However, if this person is insisting you lost your job and claims it was because of bad behaviors that you didn't actually commit, then you likely have a case of slander on your hands. Remember, there's a big difference between casual party banter and deliberately attempting to defame you.

Proving That Slander Happened

So you've heard all you could stand from that person at the party and you're convinced they are trying to slander your name. What can you do to prove it? This is one of the hardest aspects of any slander case, as slander is not written down, but passed by word of mouth.

In a slander case, you must prove the following against the defendant:

  • They made a false and defamatory statement about you
  • The statement was made to a third party
  • The person making the statement did so in a negligent or purposefully harmful way

After you overhear the statement, immediately talk to the person who heard it. Ask them what they said, getting details on how it was related, and ask them if the defendant was telling anyone else. Gathering up potential witnesses like this is crucial, and in a party situation, will be relatively easy as everyone is gathered in one place.

Damages You Can Expect

You're ready to pursue this case, having gotten the contact information of all the witnesses at the party.
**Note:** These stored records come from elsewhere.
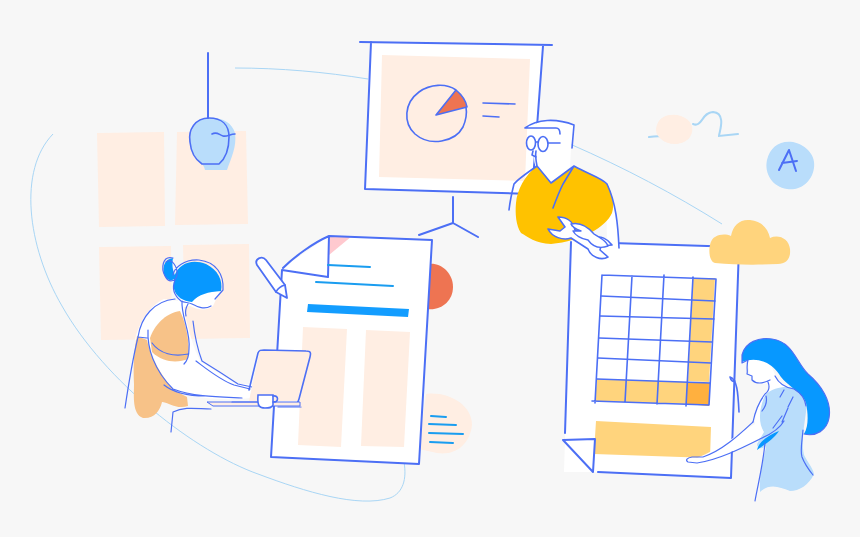
<!DOCTYPE html>
<html lang="en">
<head>
<meta charset="utf-8">
<title>Teamwork illustration</title>
<style>
:root {
  --paper: #f7f7f7;
  --white: #ffffff;
  --ink: #4c6ff5;
  --thin: #a9d6f5;
  --peach: #ffeee3;
  --coral: #ee7452;
  --pink: #ffc9cf;
  --amber: #ffc200;
  --sand: #ffd47d;
  --honey: #ffb03f;
  --tan: #f7c288;
  --azure: #0798ff;
  --sky: #b9ddfb;
  --cyan: #1a9df0;
}
html, body { margin: 0; background: var(--paper); overflow: hidden; }
svg { display: block; width: 860px; height: 537px; }
.ink { fill: none; stroke: var(--ink); stroke-width: 1.6; stroke-linecap: round; stroke-linejoin: round; }
.bold { stroke-width: 2; }
.fine { stroke-width: 1.2; }
.orbit { fill: none; stroke: var(--thin); stroke-width: 1; }
.squiggle { fill: none; stroke: var(--thin); stroke-width: 2; stroke-linecap: round; }
.rule { fill: none; stroke: var(--cyan); stroke-width: 2; stroke-linecap: round; }
.white { fill: var(--white); }
.peach { fill: var(--peach); }
.coral { fill: var(--coral); }
.pink { fill: var(--pink); }
.amber { fill: var(--amber); }
.sand { fill: var(--sand); }
.honey { fill: var(--honey); }
.tan { fill: var(--tan); }
.azure { fill: var(--azure); }
.sky { fill: var(--sky); }
</style>
</head>
<body>
<svg viewBox="0 0 860 537" role="img" aria-label="Three people working on documents, a chart and a table">

  <g id="window-panes" class="peach">
    <path d="M97 133L164 132L165 226L99 227Z"/>
    <path d="M177 132L246 131L248 224L175 225Z"/>
    <path d="M99 247L171 246L172 339L101 340Z"/>
    <path d="M183 245L249 244L250 338L185 339Z"/>
  </g>

  <g id="orbit-lines" class="orbit">
    <path d="M235 68C280 68 325 72 368 79"/>
    <path d="M570 144C625 168 674 194 722 224"/>
    <path d="M53 134C18 170 27 246 62 306C105 382 196 452 258 474C306 492 358 508 390 498C403 493 407 479 404 462"/>
  </g>

  <g id="lamp">
    <path class="sky" d="M200 120C215 115 231 119 235 133C237 147 231 158 227 170H205C204 163 196 160 192 150C188 138 191 126 200 120Z"/>
    <path class="ink bold" d="M208 53L208 118"/>
    <path class="ink" d="M209 118C195 118 188 130 190 142C191 153 196 160 202 164H219C226 158 229 147 229 137C229 125 222 118 209 118Z"/>
    <path class="ink" d="M212 134C217 131 219 135 223 136C227 137 230 134 235 134"/>
  </g>

  <g id="presentation-board">
    <path class="white" d="M371 42L543 45L532 194L365 189Z"/>
    <path class="peach" d="M382 55L530 59L525 181L379 177Z"/>
    <path class="ink bold" d="M360 42L552 45M371 42L365 189L532 194L543 46M453 197V223M419 235L453 223L478 237"/>
    <path class="coral" d="M436 115L456 90C462 95 466 101 467 107Z"/>
    <path class="ink" d="M456 90C446 83 430 84 419 92C404 103 403 123 415 134C430 147 455 142 463 127C466 120 467 113 466 107M436 115L456 90C462 95 466 101 467 107Z"/>
    <path class="ink" d="M483 103L515 104M483 116L499 117"/>
  </g>

  <g id="thought-squiggle">
    <path class="squiggle" d="M649 137C656 136 661 136 668 137M693 124C702 128 702 112 713 112C727 113 719 133 719 136L738 134"/>
    <path class="peach" d="M657 125C660 115 672 113 681 116C692 120 695 129 690 137C684 146 668 146 661 139C656 135 655 130 657 125Z"/>
  </g>

  <g id="letter-badge">
    <path class="sky" d="M767 160C770 147 780 140 793 142C807 145 816 156 814 168C812 182 800 191 787 189C773 187 764 174 767 160Z"/>
    <path class="ink bold" d="M779 170L789 150L796 171M782 163L797 161"/>
  </g>

  <g id="table-sheet">
    <path class="white" d="M571 241L739 247L731 478L594 472H564Z"/>
    <g id="table-highlights">
      <path class="sand" d="M693 279L715 278L709 382L688 381Z"/>
      <path class="sand" d="M597 379L687 382L686 404L595 401Z"/>
      <path class="honey" d="M687 382L710 383L709 406L686 404Z"/>
      <path class="sand" d="M596 421L711 427L710 458L594 454Z"/>
    </g>
    <g class="ink">
      <path d="M602 275L716 279L709 405L592 401M602 275L595 403M632 276L625 402M664 275L657 404M693 277L686 406"/>
      <path d="M601 296L715 301M600 316L714 319M599 338L712 342M598 358L711 363M597 379L710 383"/>
    </g>
    <path class="ink bold" d="M571 242L565 433M612 243L739 247L731 478L598 472M563 440L595 439L593 472Z"/>
    <path class="ink" d="M730 377C737 379 738 392 739 412M730 377C731 381 733 382 735 381"/>
  </g>

  <path id="cloud" class="sand" d="M715 263C707 261 708 240 715 237C720 234 726 234 731 236C733 225 740 219 750 220C761 221 768 228 770 238C779 234 789 239 790 249C791 259 786 264 778 264C758 265 736 265 715 263Z"/>

  <g id="engineer">
    <path class="white" d="M527 128C538 120 556 118 574 125L571 149L570 167L551 184L536 166C533 162 535 156 533 151L527 148L530 130Z"/>
    <path class="white" d="M606 184C615 200 617 222 619 248L607 246Z"/>
    <path class="amber" d="M537 166L551 183L574 166C586 172 598 177 607 184C612 193 615 204 612 213C606 227 582 241 551 244C535 243 528 237 521 233C516 226 515 213 516 203C517 190 525 175 537 166Z"/>
    <g class="ink">
      <path d="M525 128C537 119 556 118 574 125L572 148M525 128L556 128C559 128 560 130 560 134M536 151C535 156 536 161 537 166L551 183L574 166M537 166C527 173 518 179 514 184C512 192 510 201 509 210M574 166L563 184C559 192 556 200 553 208M574 166C588 174 602 178 607 184C616 203 618 225 619 248"/>
      <ellipse cx="531" cy="143" rx="4.5" ry="7"/>
      <ellipse cx="543" cy="144" rx="5" ry="7.5"/>
      <path d="M536 142L538 142M548 143L560 143M533 151L532 155L536 157"/>
    </g>
    <path id="wrench" class="white" stroke="var(--ink)" stroke-width="1.6" stroke-linejoin="round" d="M558 217C566 217 573 221 575 230L594 238C600 235 608 239 612 245L601 246L600 250L608 257C601 261 591 257 588 249L571 238C563 241 552 237 548 229L560 231L565 227Z"/>
    <path class="white" stroke="var(--ink)" stroke-width="1.4" stroke-linejoin="round" d="M571 224C580 222 588 227 594 234C600 238 606 240 608 246C600 249 593 247 588 240C581 239 575 235 573 231L581 231C576 229 572 227 571 224Z"/>
  </g>

  <g id="report-sheet">
    <path class="coral" d="M428 264C441 262 453 273 453 287C453 301 441 311 427 309Z"/>
    <path class="peach" d="M426 394C447 391 472 404 472 425C470 445 454 456 437 453L419 449Z"/>
    <path class="rule" d="M431 416L446 417M429 424L456 425M429 433L463 434M430 442L453 443"/>
    <path class="white" d="M329 236L432 240L419 464L271 457L282 268Z"/>
    <path class="pink" d="M330 236L352 236L329 255Z"/>
    <path class="ink bold" d="M283 268C294 257 313 243 329 236L432 240L419 464L271 457L282 270L328 277L329 236"/>
    <path class="rule" d="M328 265L370 267M316 282L393 286"/>
    <path class="azure" fill-opacity=".95" d="M308 304L409 309L408 317L307 312Z"/>
    <path class="peach" d="M303 327L347 329L341 447L298 445Z"/>
    <path class="peach" d="M366 330L410 332L404 447L361 446Z"/>
  </g>

  <g id="pencil">
    <path class="white" stroke="var(--ink)" stroke-width="1.8" stroke-linejoin="round" d="M257 265C254 259 262 255 266 260L285 285L287 298L276 292Z"/>
    <path class="ink" d="M276 292C278 288 281 286 285 285"/>
  </g>

  <g id="writer">
    <path class="white" d="M176 289C184 282 205 282 220 291L213 306C206 312 196 309 190 306L184 307L185 315C190 335 194 350 201 362L236 384H252L250 398C225 401 194 398 174 392L158 368L146 338L135 340C139 322 150 305 164 299L178 301Z"/>
    <path class="tan" d="M150 338C154 326 165 313 180 311C187 325 190 345 188 359C178 363 163 363 152 352Z"/>
    <path class="tan" d="M137 336L147 340C150 357 161 374 172 389L187 397L188 406C177 410 167 402 162 402C160 411 154 419 143 418C132 414 134 396 134 384C133 367 134 349 137 336Z"/>
    <path class="azure" d="M174 277C179 262 193 259 206 264C218 270 223 280 221 291C208 292 199 294 192 302C183 301 176 297 174 289Z"/>
    <path class="azure" d="M173 258C165 259 162 266 164 274C166 281 173 282 176 277C172 270 172 264 173 258Z"/>
    <g class="ink fine">
      <path d="M173 275C174 268 184 259 199 260C216 262 224 274 223 290L215 299M173 258C162 255 161 269 165 276C169 284 176 281 177 275C178 268 172 257 166 262M175 280C171 290 176 297 181 301M181 301C185 303 188 302 192 304C198 307 204 310 211 306M188 304C185 309 185 312 186 316"/>
      <path d="M175 299C154 301 141 317 138 337C133 358 129 381 125 408M138 337L147 338M148 330C147 348 154 370 173 389C194 397 220 397 242 398M152 343C160 354 174 357 188 354M182 301C181 317 191 332 189 349C189 356 187 361 184 364M193 321C195 339 199 353 202 361C215 369 229 378 238 384L252 387M196 361C208 370 220 380 234 385L250 389M164 385C174 393 188 396 205 396"/>
      <path d="M171 432L173 412C185 406 198 409 211 409"/>
    </g>
  </g>

  <g id="laptop-and-cup">
    <path class="peach" d="M260 350H308L298 401H249Z"/>
    <path class="ink" d="M249 390L258 353C259 350 261 350 264 350L306 351C311 351 311 353 310 357L299 399C298 403 296 405 293 405H277"/>
    <path fill="var(--peach)" stroke="var(--ink)" stroke-width="1" d="M207 402H300V406H213Z"/>
    <path class="ink fine" d="M232 402L260 402M278 407H301"/>
    <path class="white" stroke="var(--ink)" stroke-width="1.6" d="M258 395H273V405C272 408 269 408 265 408C260 408 257 407 258 395Z"/>
    <path class="ink" d="M273 396C279 395 279 402 273 402"/>
  </g>

  <g id="planner">
    <path class="white" d="M747 360C752 355 763 358 771 365L778 382L792 388L800 391L780 424C760 440 728 457 688 464C685 460 690 457 697 458C720 449 740 432 755 424C756 409 760 398 769 390L768 383C760 385 753 381 750 375Z"/>
    <path class="sky" d="M766 394C774 387 788 385 797 389C806 394 808 403 806 412C804 428 801 440 804 455C808 463 813 468 814 474C809 485 799 491 790 491C779 487 770 483 760 492C759 470 765 455 766 446C761 450 757 448 757 444L764 432C757 422 760 404 766 394Z"/>
    <path class="azure" d="M742 355C745 342 759 337 772 339C793 342 796 362 808 374C821 385 832 401 829 418C827 430 816 437 804 434C809 426 808 413 806 403C803 392 786 386 779 374C771 362 756 356 742 362Z"/>
    <path class="azure" d="M757 450C759 441 769 435 779 431C773 440 765 444 757 450Z"/>
    <g class="ink fine">
      <path d="M742 355C745 342 759 337 772 339C793 342 796 362 808 374C821 385 832 401 829 418C827 430 816 437 804 434M742 355L742 363L748 360M748 360C746 367 748 371 747 374L752 376L752 380C757 385 764 383 770 380M768 382C770 387 769 391 765 394C759 402 755 412 753 422M775 376C779 384 787 388 794 389C801 393 805 399 806 406"/>
      <path d="M753 422C740 434 722 451 703 457L692 457C687 458 685 460 688 462L697 463C719 460 744 447 762 438C773 433 780 428 784 421M782 416L773 428M788 408L782 422M766 396C767 400 766 406 762 411M803 430C802 442 800 451 802 457C805 465 809 470 813 475M765 443C763 465 758 484 755 501M784 390L780 397M793 397L788 407"/>
    </g>
  </g>
</svg>
</body>
</html>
Now you want to know what kind of damages you can expect. In a slander case, you are eligible for certain types of damage:

  • Lost economic opportunities
  • Lost earning capacity
  • Health problems that occurred because of the statement
  • Decreased salary
  • Personal pain and suffering

Proving economic-based damages is tricky and requires calculating the impact of the slander you heard at the party. If it was a one-time thing and wasn't spread beyond a few people, you're not likely to have lost too much, if any, of your earning capacity.

The latter point, personal pain and suffering, is probably your most likely bet in this particular case. However, you need to prove that you suffered from emotional anguish dealing with the situation, such as statements from witnesses or from a psychologist.

Hearing somebody talk negatively about you at a party can be a disappointing experience but if you're careful, you might be able to get some compensation. For help setting up your case, call a personal injury lawyer such as Kidwell & Gallagher LTD right away.